═══ INPUT RECORDS

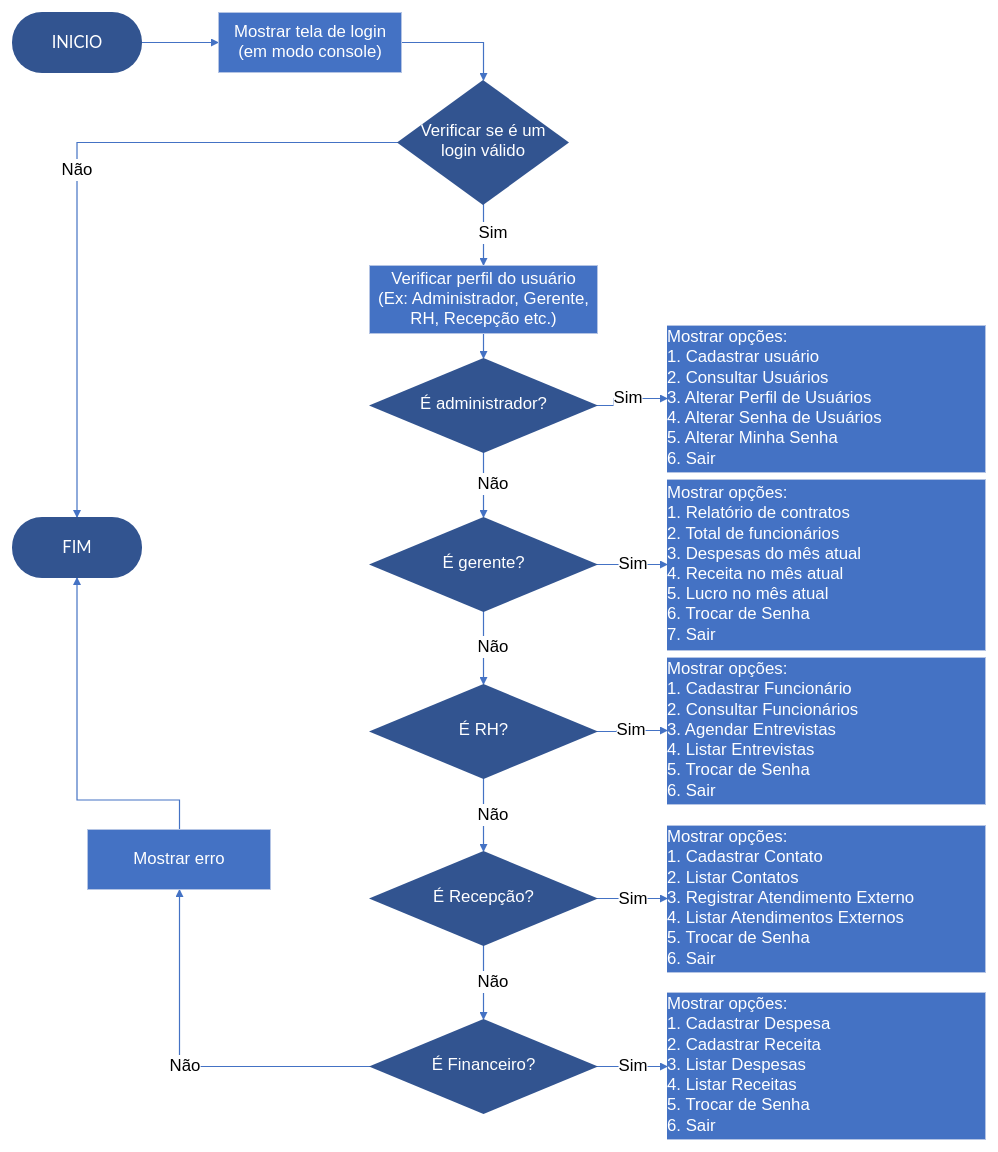
<!DOCTYPE html>
<html lang="pt-BR">
<head>
<meta charset="utf-8">
<title>Fluxograma de login e perfis</title>
<style>
:root {
  --paper: #ffffff;
  --ink: #000000;
  --step: #4472c4;
  --step-edge: #b4c4e4;
  --decision: #325490;
  --line: #4472c4;
}
* { box-sizing: border-box; margin: 0; padding: 0; }
html, body { width: 998px; height: 1152px; overflow: hidden; background: var(--paper); }
.flow {
  position: relative; width: 998px; height: 1152px; overflow: hidden;
  font: 16.8px/20.2px "Liberation Sans", Arial, sans-serif; color: var(--paper);
}
.connectors { position: absolute; left: 0; top: 0; fill: none; stroke: var(--line); stroke-width: 1.2; }
.connectors marker path { fill: var(--line); stroke: none; }
.node {
  position: absolute; left: var(--x); top: var(--y); width: var(--w); height: var(--h);
  display: flex; align-items: center; justify-content: center;
  text-align: center; white-space: nowrap; padding-bottom: 1px;
}
.terminal { --x: 12px; --w: 130px; --h: 61px; background: var(--decision); border-radius: 30px; font-family: Lato, sans-serif; font-size: 16.5px; }
.step { background: var(--step); border: 1px solid var(--step-edge); }
.decision { --x: 369px; --w: 229px; --h: 95px; background: var(--decision); clip-path: polygon(50% 0, 100% 50%, 50% 100%, 0 50%); padding-bottom: 3px; }
.menu { --x: 667px; --w: 319px; --h: 148px; background: var(--step); border: 1px solid var(--step-edge); border-left-width: 0; justify-content: flex-start; text-align: left; padding-bottom: 2px; }
.menu ol { list-style: none; counter-reset: option; }
.menu li { counter-increment: option; }
.menu li::before { content: counter(option) ". "; }
.answer {
  position: absolute; left: var(--x); top: var(--y); transform: translate(-50%, -50%);
  background: var(--paper); color: var(--ink); line-height: 22px; white-space: nowrap;
}
</style>
</head>
<body>
<main class="flow">
  <svg class="connectors" width="998" height="1152" viewBox="0 0 998 1152" aria-hidden="true">
    <defs>
      <marker id="arrow" markerUnits="userSpaceOnUse" markerWidth="8" markerHeight="8" refX="7" refY="4" orient="auto">
        <path d="M0 0L8 4L0 8Z"/>
      </marker>
    </defs>
    <g marker-end="url(#arrow)">
      <path d="M142 42.5H218"/>
      <path d="M402 42.5H483.5V80"/>
      <path d="M398 142.5H77V517"/>
      <path d="M483.5 204V265"/>
      <path d="M483.5 333V358"/>
      <path d="M483.5 452V517"/>
      <path d="M483.5 611V684"/>
      <path d="M483.5 778V851"/>
      <path d="M483.5 945V1019"/>
      <path d="M597 405.5H614V398.5H667"/>
      <path d="M597 564.5H667"/>
      <path d="M597 731.5H617V730.5H667"/>
      <path d="M597 898.5H667"/>
      <path d="M597 1066.5H667"/>
      <path d="M370 1066.5H179.5V890"/>
      <path d="M179.5 829V800H77V578"/>
    </g>
  </svg>

  <div class="node terminal" style="--y:12px">INICIO</div>
  <div class="node step" style="--x:218px;--y:12px;--w:184px;--h:61px">Mostrar tela de login<br>(em modo console)</div>
  <div class="node decision" style="--x:397px;--y:80px;--w:172px;--h:125px">Verificar se é um<br>login válido</div>
  <div class="node step" style="--x:369px;--y:265px;--w:229px;--h:69px">Verificar perfil do usuário<br>(Ex: Administrador, Gerente,<br>RH, Recepção etc.)</div>

  <div class="node decision" style="--y:358px">É administrador?</div>
  <div class="node decision" style="--y:517px">É gerente?</div>
  <div class="node decision" style="--y:684px">É RH?</div>
  <div class="node decision" style="--y:851px">É Recepção?</div>
  <div class="node decision" style="--y:1019px">É Financeiro?</div>

  <section class="node menu" style="--y:325px"><div>
    <p>Mostrar opções:</p>
    <ol><li>Cadastrar usuário</li><li>Consultar Usuários</li><li>Alterar Perfil de Usuários</li><li>Alterar Senha de Usuários</li><li>Alterar Minha Senha</li><li>Sair</li></ol>
  </div></section>
  <section class="node menu" style="--y:479px;--h:172px"><div>
    <p>Mostrar opções:</p>
    <ol><li>Relatório de contratos</li><li>Total de funcionários</li><li>Despesas do mês atual</li><li>Receita no mês atual</li><li>Lucro no mês atual</li><li>Trocar de Senha</li><li>Sair</li></ol>
  </div></section>
  <section class="node menu" style="--y:657px"><div>
    <p>Mostrar opções:</p>
    <ol><li>Cadastrar Funcionário</li><li>Consultar Funcionários</li><li>Agendar Entrevistas</li><li>Listar Entrevistas</li><li>Trocar de Senha</li><li>Sair</li></ol>
  </div></section>
  <section class="node menu" style="--y:825px"><div>
    <p>Mostrar opções:</p>
    <ol><li>Cadastrar Contato</li><li>Listar Contatos</li><li>Registrar Atendimento Externo</li><li>Listar Atendimentos Externos</li><li>Trocar de Senha</li><li>Sair</li></ol>
  </div></section>
  <section class="node menu" style="--y:992px"><div>
    <p>Mostrar opções:</p>
    <ol><li>Cadastrar Despesa</li><li>Cadastrar Receita</li><li>Listar Despesas</li><li>Listar Receitas</li><li>Trocar de Senha</li><li>Sair</li></ol>
  </div></section>

  <div class="node terminal" style="--y:517px">FIM</div>
  <div class="node step" style="--x:87px;--y:829px;--w:184px;--h:61px">Mostrar erro</div>

  <span class="answer" style="--x:77px;--y:170px">Não</span>
  <span class="answer" style="--x:493px;--y:233px">Sim</span>
  <span class="answer" style="--x:493px;--y:484px">Não</span>
  <span class="answer" style="--x:493px;--y:647px">Não</span>
  <span class="answer" style="--x:493px;--y:815px">Não</span>
  <span class="answer" style="--x:493px;--y:982px">Não</span>
  <span class="answer" style="--x:628px;--y:398px">Sim</span>
  <span class="answer" style="--x:633px;--y:564px">Sim</span>
  <span class="answer" style="--x:631px;--y:730px">Sim</span>
  <span class="answer" style="--x:633px;--y:899px">Sim</span>
  <span class="answer" style="--x:633px;--y:1066px">Sim</span>
  <span class="answer" style="--x:185px;--y:1066px">Não</span>
</main>
</body>
</html>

══════

WHAT IS EXPECTED:
Each entry above should be written out again exactly, without its pictures.

SOLUTION TO THE EXERCISE:
<!DOCTYPE html>
<html lang="pt-BR">
<head>
<meta charset="utf-8">
<title>Fluxograma de login e perfis</title>
<style>
:root {
  --paper: #ffffff;
  --ink: #000000;
  --step: #4472c4;
  --step-edge: #b4c4e4;
  --decision: #325490;
  --line: #4472c4;
}
* { box-sizing: border-box; margin: 0; padding: 0; }
html, body { width: 998px; height: 1152px; overflow: hidden; background: var(--paper); }
.flow {
  position: relative; width: 998px; height: 1152px; overflow: hidden;
  font: 16.8px/20.2px "Liberation Sans", Arial, sans-serif; color: var(--paper);
}
.connectors { position: absolute; left: 0; top: 0; fill: none; stroke: var(--line); stroke-width: 1.2; }
.connectors marker path { fill: var(--line); stroke: none; }
.node {
  position: absolute; left: var(--x); top: var(--y); width: var(--w); height: var(--h);
  display: flex; align-items: center; justify-content: center;
  text-align: center; white-space: nowrap; padding-bottom: 1px;
}
.terminal { --x: 12px; --w: 130px; --h: 61px; background: var(--decision); border-radius: 30px; font-family: Lato, sans-serif; font-size: 16.5px; }
.step { background: var(--step); border: 1px solid var(--step-edge); }
.decision { --x: 369px; --w: 229px; --h: 95px; background: var(--decision); clip-path: polygon(50% 0, 100% 50%, 50% 100%, 0 50%); padding-bottom: 3px; }
.menu { --x: 667px; --w: 319px; --h: 148px; background: var(--step); border: 1px solid var(--step-edge); border-left-width: 0; justify-content: flex-start; text-align: left; padding-bottom: 2px; }
.menu ol { list-style: none; counter-reset: option; }
.menu li { counter-increment: option; }
.menu li::before { content: counter(option) ". "; }
.answer {
  position: absolute; left: var(--x); top: var(--y); transform: translate(-50%, -50%);
  background: var(--paper); color: var(--ink); line-height: 22px; white-space: nowrap;
}
</style>
</head>
<body>
<main class="flow">
  <svg class="connectors" width="998" height="1152" viewBox="0 0 998 1152" aria-hidden="true">
    <defs>
      <marker id="arrow" markerUnits="userSpaceOnUse" markerWidth="8" markerHeight="8" refX="7" refY="4" orient="auto">
        <path d="M0 0L8 4L0 8Z"/>
      </marker>
    </defs>
    <g marker-end="url(#arrow)">
      <path d="M142 42.5H218"/>
      <path d="M402 42.5H483.5V80"/>
      <path d="M398 142.5H77V517"/>
      <path d="M483.5 204V265"/>
      <path d="M483.5 333V358"/>
      <path d="M483.5 452V517"/>
      <path d="M483.5 611V684"/>
      <path d="M483.5 778V851"/>
      <path d="M483.5 945V1019"/>
      <path d="M597 405.5H614V398.5H667"/>
      <path d="M597 564.5H667"/>
      <path d="M597 731.5H617V730.5H667"/>
      <path d="M597 898.5H667"/>
      <path d="M597 1066.5H667"/>
      <path d="M370 1066.5H179.5V890"/>
      <path d="M179.5 829V800H77V578"/>
    </g>
  </svg>

  <div class="node terminal" style="--y:12px">INICIO</div>
  <div class="node step" style="--x:218px;--y:12px;--w:184px;--h:61px">Mostrar tela de login<br>(em modo console)</div>
  <div class="node decision" style="--x:397px;--y:80px;--w:172px;--h:125px">Verificar se é um<br>login válido</div>
  <div class="node step" style="--x:369px;--y:265px;--w:229px;--h:69px">Verificar perfil do usuário<br>(Ex: Administrador, Gerente,<br>RH, Recepção etc.)</div>

  <div class="node decision" style="--y:358px">É administrador?</div>
  <div class="node decision" style="--y:517px">É gerente?</div>
  <div class="node decision" style="--y:684px">É RH?</div>
  <div class="node decision" style="--y:851px">É Recepção?</div>
  <div class="node decision" style="--y:1019px">É Financeiro?</div>

  <section class="node menu" style="--y:325px"><div>
    <p>Mostrar opções:</p>
    <ol><li>Cadastrar usuário</li><li>Consultar Usuários</li><li>Alterar Perfil de Usuários</li><li>Alterar Senha de Usuários</li><li>Alterar Minha Senha</li><li>Sair</li></ol>
  </div></section>
  <section class="node menu" style="--y:479px;--h:172px"><div>
    <p>Mostrar opções:</p>
    <ol><li>Relatório de contratos</li><li>Total de funcionários</li><li>Despesas do mês atual</li><li>Receita no mês atual</li><li>Lucro no mês atual</li><li>Trocar de Senha</li><li>Sair</li></ol>
  </div></section>
  <section class="node menu" style="--y:657px"><div>
    <p>Mostrar opções:</p>
    <ol><li>Cadastrar Funcionário</li><li>Consultar Funcionários</li><li>Agendar Entrevistas</li><li>Listar Entrevistas</li><li>Trocar de Senha</li><li>Sair</li></ol>
  </div></section>
  <section class="node menu" style="--y:825px"><div>
    <p>Mostrar opções:</p>
    <ol><li>Cadastrar Contato</li><li>Listar Contatos</li><li>Registrar Atendimento Externo</li><li>Listar Atendimentos Externos</li><li>Trocar de Senha</li><li>Sair</li></ol>
  </div></section>
  <section class="node menu" style="--y:992px"><div>
    <p>Mostrar opções:</p>
    <ol><li>Cadastrar Despesa</li><li>Cadastrar Receita</li><li>Listar Despesas</li><li>Listar Receitas</li><li>Trocar de Senha</li><li>Sair</li></ol>
  </div></section>

  <div class="node terminal" style="--y:517px">FIM</div>
  <div class="node step" style="--x:87px;--y:829px;--w:184px;--h:61px">Mostrar erro</div>

  <span class="answer" style="--x:77px;--y:170px">Não</span>
  <span class="answer" style="--x:493px;--y:233px">Sim</span>
  <span class="answer" style="--x:493px;--y:484px">Não</span>
  <span class="answer" style="--x:493px;--y:647px">Não</span>
  <span class="answer" style="--x:493px;--y:815px">Não</span>
  <span class="answer" style="--x:493px;--y:982px">Não</span>
  <span class="answer" style="--x:628px;--y:398px">Sim</span>
  <span class="answer" style="--x:633px;--y:564px">Sim</span>
  <span class="answer" style="--x:631px;--y:730px">Sim</span>
  <span class="answer" style="--x:633px;--y:899px">Sim</span>
  <span class="answer" style="--x:633px;--y:1066px">Sim</span>
  <span class="answer" style="--x:185px;--y:1066px">Não</span>
</main>
</body>
</html>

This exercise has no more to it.